Give the count of lines in the entries below that contain the string "patches", and only that count.

[Document images with source code]
BEGIN

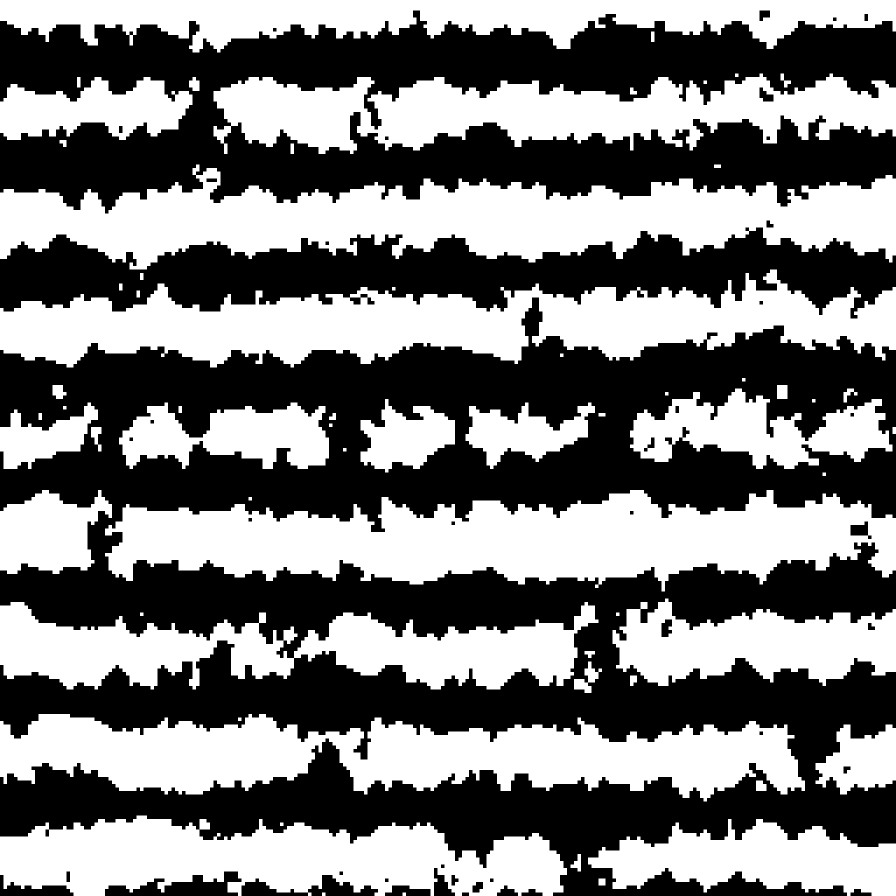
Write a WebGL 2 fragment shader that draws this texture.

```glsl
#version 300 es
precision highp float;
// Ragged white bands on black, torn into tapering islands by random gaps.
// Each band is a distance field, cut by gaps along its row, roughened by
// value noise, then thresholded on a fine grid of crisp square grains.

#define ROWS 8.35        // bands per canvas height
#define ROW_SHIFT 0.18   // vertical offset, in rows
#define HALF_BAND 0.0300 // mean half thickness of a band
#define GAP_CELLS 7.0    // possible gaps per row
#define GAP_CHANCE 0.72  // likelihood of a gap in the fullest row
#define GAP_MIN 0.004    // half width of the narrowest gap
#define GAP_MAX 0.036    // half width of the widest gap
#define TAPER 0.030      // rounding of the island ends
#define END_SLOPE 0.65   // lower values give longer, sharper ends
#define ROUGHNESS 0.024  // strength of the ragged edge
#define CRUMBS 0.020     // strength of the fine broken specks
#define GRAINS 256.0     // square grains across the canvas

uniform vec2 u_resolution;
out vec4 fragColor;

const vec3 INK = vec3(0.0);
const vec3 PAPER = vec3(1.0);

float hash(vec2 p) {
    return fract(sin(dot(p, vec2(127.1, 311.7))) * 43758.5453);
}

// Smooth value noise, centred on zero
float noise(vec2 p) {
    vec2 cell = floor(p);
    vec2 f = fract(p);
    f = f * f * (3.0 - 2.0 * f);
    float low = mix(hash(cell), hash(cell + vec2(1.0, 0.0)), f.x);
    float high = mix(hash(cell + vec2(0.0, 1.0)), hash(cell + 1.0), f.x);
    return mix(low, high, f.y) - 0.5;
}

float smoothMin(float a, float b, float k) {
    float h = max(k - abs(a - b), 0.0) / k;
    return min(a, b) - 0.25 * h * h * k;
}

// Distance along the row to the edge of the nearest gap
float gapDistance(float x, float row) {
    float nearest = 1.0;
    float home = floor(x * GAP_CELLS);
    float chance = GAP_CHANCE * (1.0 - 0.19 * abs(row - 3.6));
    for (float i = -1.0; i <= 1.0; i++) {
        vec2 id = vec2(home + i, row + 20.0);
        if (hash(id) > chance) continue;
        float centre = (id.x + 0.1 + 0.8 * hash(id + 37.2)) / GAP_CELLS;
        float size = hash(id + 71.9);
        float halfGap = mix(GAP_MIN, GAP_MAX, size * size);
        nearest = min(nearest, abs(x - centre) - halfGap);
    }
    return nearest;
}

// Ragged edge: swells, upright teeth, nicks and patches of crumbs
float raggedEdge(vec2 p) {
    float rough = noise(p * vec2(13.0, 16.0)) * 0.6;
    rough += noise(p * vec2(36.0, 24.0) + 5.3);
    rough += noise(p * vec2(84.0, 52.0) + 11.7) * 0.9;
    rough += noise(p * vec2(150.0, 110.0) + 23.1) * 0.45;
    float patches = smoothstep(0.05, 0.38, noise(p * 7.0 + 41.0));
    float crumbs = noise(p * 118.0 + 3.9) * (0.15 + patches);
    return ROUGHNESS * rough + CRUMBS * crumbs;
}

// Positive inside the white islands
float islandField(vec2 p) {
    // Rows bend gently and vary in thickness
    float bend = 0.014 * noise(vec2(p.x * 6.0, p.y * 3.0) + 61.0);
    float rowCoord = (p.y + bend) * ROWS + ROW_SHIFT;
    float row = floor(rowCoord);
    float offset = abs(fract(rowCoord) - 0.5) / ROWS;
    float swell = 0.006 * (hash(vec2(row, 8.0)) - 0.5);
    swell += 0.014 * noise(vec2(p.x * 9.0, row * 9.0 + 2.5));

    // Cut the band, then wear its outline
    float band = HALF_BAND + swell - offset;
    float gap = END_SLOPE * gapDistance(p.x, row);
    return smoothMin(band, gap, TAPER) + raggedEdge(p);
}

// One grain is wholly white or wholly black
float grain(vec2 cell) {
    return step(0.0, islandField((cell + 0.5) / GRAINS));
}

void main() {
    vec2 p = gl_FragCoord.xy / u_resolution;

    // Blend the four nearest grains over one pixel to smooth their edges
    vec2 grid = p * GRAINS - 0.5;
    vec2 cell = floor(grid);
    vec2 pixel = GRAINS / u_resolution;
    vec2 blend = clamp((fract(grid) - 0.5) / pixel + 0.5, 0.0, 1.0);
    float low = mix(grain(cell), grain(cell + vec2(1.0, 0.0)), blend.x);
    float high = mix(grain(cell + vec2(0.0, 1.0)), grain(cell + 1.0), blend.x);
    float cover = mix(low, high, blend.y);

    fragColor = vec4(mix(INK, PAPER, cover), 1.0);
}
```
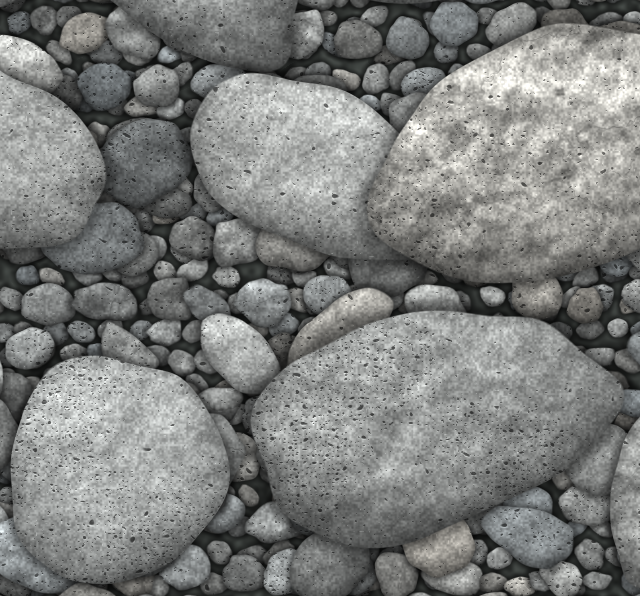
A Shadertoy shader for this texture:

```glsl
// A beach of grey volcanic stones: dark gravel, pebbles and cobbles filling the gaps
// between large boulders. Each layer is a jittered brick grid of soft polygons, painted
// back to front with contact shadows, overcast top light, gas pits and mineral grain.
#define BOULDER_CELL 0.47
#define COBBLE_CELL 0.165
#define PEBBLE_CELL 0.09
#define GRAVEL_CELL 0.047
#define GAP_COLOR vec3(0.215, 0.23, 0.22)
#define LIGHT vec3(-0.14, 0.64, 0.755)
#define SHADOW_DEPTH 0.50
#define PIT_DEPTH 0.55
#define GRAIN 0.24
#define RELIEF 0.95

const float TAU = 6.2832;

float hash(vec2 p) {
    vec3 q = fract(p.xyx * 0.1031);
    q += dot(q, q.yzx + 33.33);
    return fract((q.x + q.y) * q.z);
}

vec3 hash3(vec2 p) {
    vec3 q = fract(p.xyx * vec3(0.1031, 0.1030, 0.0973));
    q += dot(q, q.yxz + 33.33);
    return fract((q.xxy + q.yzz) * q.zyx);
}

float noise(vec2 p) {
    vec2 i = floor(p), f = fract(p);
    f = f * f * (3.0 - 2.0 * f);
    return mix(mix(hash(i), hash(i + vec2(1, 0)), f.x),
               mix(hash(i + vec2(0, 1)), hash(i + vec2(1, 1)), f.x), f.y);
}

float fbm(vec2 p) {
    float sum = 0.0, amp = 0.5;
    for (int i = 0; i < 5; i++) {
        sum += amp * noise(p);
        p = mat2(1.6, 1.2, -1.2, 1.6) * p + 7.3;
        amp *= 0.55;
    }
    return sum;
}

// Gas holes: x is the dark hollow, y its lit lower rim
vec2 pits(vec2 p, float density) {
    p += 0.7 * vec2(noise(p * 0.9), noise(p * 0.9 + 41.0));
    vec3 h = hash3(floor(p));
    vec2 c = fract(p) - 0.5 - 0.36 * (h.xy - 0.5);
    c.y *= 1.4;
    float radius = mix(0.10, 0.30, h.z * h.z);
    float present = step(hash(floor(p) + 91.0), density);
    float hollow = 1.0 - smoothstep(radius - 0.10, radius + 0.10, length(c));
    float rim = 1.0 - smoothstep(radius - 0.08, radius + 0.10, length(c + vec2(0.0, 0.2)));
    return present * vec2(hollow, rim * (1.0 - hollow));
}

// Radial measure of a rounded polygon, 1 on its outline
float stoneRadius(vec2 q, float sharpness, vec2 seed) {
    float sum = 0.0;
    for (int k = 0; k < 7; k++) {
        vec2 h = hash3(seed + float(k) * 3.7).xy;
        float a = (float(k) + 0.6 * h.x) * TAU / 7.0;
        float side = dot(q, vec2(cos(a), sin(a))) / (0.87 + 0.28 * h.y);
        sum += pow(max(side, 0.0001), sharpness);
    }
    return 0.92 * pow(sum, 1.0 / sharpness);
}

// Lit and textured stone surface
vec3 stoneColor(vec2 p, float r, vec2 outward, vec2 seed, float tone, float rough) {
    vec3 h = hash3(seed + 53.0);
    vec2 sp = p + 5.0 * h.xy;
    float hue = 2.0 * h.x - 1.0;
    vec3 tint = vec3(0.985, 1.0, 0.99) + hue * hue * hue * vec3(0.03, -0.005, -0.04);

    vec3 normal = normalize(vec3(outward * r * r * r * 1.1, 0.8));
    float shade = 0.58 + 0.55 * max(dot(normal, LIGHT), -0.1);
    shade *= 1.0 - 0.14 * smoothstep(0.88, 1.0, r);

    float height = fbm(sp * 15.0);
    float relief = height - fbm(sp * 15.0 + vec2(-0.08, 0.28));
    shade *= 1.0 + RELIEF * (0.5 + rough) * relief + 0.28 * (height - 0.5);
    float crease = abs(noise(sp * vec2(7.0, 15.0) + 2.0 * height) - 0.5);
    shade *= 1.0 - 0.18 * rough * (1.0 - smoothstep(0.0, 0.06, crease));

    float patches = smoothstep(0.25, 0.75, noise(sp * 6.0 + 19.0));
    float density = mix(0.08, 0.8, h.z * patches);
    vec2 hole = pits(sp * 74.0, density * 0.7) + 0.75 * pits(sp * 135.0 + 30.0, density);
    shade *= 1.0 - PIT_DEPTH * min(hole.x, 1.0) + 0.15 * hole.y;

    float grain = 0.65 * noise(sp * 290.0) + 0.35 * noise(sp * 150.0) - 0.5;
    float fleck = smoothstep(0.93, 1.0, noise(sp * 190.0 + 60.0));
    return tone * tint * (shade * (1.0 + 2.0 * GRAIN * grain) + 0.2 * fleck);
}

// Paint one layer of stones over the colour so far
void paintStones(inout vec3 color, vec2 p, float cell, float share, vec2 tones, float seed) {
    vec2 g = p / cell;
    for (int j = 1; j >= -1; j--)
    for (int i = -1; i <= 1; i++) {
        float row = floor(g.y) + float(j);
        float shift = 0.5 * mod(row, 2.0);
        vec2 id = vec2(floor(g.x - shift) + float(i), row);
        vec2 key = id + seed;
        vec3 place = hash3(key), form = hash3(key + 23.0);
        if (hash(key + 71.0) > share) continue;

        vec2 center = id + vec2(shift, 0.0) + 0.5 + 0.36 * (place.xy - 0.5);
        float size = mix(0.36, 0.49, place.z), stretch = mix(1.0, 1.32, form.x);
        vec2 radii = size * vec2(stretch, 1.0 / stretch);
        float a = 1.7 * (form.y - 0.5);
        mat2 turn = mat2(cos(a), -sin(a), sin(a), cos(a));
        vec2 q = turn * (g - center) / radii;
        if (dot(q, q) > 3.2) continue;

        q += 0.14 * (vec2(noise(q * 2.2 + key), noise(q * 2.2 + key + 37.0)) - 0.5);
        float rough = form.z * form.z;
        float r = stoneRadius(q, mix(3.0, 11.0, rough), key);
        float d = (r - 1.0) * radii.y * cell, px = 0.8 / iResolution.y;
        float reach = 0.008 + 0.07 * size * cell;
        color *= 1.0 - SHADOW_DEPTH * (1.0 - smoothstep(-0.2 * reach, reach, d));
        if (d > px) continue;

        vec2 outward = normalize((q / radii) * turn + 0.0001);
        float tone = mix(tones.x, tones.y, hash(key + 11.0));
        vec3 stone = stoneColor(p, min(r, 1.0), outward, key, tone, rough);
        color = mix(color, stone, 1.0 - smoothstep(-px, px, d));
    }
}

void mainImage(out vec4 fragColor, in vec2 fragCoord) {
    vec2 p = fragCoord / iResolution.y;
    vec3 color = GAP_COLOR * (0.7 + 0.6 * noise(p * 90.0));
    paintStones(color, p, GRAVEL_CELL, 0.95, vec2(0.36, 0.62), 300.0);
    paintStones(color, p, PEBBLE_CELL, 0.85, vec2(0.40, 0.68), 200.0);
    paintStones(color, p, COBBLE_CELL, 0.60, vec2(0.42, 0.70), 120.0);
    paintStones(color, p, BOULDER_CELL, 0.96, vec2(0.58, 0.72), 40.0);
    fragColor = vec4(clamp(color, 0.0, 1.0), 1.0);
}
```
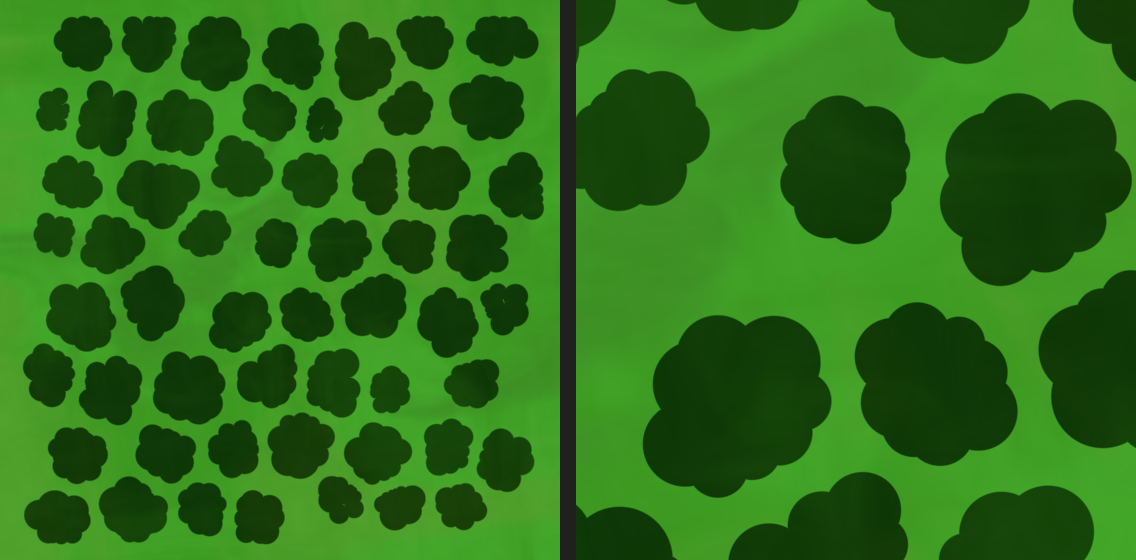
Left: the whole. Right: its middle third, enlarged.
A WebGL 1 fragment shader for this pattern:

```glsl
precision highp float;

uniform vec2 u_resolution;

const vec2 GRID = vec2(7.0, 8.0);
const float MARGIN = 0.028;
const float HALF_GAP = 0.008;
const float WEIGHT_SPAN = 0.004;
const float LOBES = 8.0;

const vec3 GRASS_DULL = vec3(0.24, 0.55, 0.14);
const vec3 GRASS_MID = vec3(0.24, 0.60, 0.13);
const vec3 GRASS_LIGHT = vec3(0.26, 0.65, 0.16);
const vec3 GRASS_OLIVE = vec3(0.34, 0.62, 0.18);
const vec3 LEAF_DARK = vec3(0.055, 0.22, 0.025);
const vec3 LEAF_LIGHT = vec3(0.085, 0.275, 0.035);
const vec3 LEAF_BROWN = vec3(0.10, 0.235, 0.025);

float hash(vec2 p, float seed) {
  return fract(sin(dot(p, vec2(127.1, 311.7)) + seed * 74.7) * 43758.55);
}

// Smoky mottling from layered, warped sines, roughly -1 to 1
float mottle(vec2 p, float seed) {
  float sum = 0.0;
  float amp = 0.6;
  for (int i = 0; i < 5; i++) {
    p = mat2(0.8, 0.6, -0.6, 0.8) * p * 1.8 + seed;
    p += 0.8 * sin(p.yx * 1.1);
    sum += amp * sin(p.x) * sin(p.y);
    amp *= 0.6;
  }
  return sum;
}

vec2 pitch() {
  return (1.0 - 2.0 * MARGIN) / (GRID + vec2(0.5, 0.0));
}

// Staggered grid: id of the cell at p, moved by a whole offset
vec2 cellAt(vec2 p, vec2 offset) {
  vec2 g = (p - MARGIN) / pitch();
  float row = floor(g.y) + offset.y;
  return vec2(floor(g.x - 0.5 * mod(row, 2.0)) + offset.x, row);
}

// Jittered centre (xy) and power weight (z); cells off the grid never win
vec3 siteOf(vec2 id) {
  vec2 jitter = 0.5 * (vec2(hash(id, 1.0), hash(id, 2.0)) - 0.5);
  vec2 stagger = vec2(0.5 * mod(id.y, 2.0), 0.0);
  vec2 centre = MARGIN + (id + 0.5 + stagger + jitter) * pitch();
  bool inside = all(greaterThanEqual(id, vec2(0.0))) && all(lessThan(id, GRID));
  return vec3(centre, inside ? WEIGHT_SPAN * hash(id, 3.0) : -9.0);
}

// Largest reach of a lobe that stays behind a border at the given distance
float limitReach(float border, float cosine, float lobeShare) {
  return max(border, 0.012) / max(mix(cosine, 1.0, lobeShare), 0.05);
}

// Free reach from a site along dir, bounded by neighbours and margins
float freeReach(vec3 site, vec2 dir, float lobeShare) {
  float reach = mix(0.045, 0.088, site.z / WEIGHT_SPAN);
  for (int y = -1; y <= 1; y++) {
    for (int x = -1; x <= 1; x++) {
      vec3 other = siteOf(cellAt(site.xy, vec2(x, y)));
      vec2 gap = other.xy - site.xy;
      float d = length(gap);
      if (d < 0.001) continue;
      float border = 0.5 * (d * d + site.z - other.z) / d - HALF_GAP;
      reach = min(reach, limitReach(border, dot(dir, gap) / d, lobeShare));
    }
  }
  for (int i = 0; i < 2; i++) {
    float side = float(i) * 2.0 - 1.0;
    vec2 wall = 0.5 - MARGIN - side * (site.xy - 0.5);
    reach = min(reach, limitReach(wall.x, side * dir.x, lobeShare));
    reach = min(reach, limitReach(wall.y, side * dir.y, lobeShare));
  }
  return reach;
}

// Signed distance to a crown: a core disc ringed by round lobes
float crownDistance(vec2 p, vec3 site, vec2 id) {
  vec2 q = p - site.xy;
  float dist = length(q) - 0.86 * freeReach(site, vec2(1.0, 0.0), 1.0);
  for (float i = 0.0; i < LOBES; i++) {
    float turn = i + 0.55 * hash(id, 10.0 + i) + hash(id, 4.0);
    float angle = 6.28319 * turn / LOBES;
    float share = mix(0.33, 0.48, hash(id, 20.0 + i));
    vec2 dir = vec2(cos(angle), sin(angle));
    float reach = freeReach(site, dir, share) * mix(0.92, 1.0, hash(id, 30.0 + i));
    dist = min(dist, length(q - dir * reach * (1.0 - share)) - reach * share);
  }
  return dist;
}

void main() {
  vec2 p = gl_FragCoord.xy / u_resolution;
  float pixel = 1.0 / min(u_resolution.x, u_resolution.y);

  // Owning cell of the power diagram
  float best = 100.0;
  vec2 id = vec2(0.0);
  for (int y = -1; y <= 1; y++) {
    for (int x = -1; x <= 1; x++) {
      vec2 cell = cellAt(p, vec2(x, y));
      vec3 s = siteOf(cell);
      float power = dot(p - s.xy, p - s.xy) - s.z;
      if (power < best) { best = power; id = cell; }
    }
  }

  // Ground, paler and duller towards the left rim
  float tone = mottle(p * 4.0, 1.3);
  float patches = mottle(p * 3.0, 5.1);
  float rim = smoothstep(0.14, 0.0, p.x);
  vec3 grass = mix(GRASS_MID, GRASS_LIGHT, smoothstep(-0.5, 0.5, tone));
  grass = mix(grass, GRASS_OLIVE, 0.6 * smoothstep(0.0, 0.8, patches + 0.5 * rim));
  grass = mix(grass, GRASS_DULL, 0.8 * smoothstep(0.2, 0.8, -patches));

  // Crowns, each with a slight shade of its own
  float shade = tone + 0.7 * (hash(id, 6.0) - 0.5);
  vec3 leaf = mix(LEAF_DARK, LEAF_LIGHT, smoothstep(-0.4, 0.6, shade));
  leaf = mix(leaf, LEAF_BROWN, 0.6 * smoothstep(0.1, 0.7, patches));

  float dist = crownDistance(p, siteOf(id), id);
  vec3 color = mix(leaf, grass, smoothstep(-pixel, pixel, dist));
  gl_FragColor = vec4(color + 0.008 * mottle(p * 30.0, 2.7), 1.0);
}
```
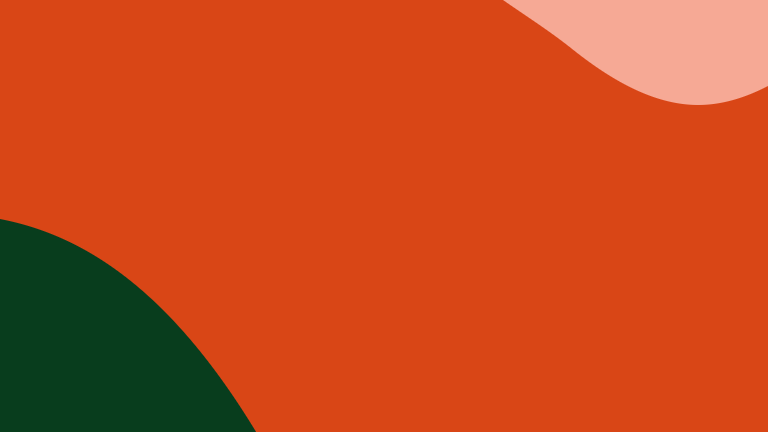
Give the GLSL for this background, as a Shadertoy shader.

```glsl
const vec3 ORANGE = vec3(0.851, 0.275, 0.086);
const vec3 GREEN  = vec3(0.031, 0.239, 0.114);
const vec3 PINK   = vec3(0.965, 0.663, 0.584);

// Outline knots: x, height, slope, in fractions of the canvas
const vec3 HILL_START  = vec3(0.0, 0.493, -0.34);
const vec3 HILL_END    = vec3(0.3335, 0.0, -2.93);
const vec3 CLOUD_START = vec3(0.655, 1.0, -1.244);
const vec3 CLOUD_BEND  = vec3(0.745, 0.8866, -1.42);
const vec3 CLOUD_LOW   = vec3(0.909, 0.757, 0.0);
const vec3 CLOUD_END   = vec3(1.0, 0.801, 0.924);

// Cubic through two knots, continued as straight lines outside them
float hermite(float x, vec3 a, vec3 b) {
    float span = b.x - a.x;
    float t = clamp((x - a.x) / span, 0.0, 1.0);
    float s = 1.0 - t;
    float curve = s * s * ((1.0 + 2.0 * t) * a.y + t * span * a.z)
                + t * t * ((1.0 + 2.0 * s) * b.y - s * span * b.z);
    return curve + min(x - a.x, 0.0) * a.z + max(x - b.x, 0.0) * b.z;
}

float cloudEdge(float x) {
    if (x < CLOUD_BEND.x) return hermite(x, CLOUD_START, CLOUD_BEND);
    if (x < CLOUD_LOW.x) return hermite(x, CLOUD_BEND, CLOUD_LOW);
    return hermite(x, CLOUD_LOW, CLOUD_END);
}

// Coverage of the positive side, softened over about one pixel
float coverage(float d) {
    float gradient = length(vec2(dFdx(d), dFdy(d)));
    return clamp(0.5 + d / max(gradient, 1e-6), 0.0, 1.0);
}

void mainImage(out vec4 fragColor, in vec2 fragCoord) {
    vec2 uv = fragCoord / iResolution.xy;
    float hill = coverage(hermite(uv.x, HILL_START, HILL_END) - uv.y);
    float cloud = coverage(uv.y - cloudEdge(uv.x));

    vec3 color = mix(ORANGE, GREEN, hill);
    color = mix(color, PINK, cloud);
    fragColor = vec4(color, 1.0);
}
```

END

* ANSWER TO THIS TASK
9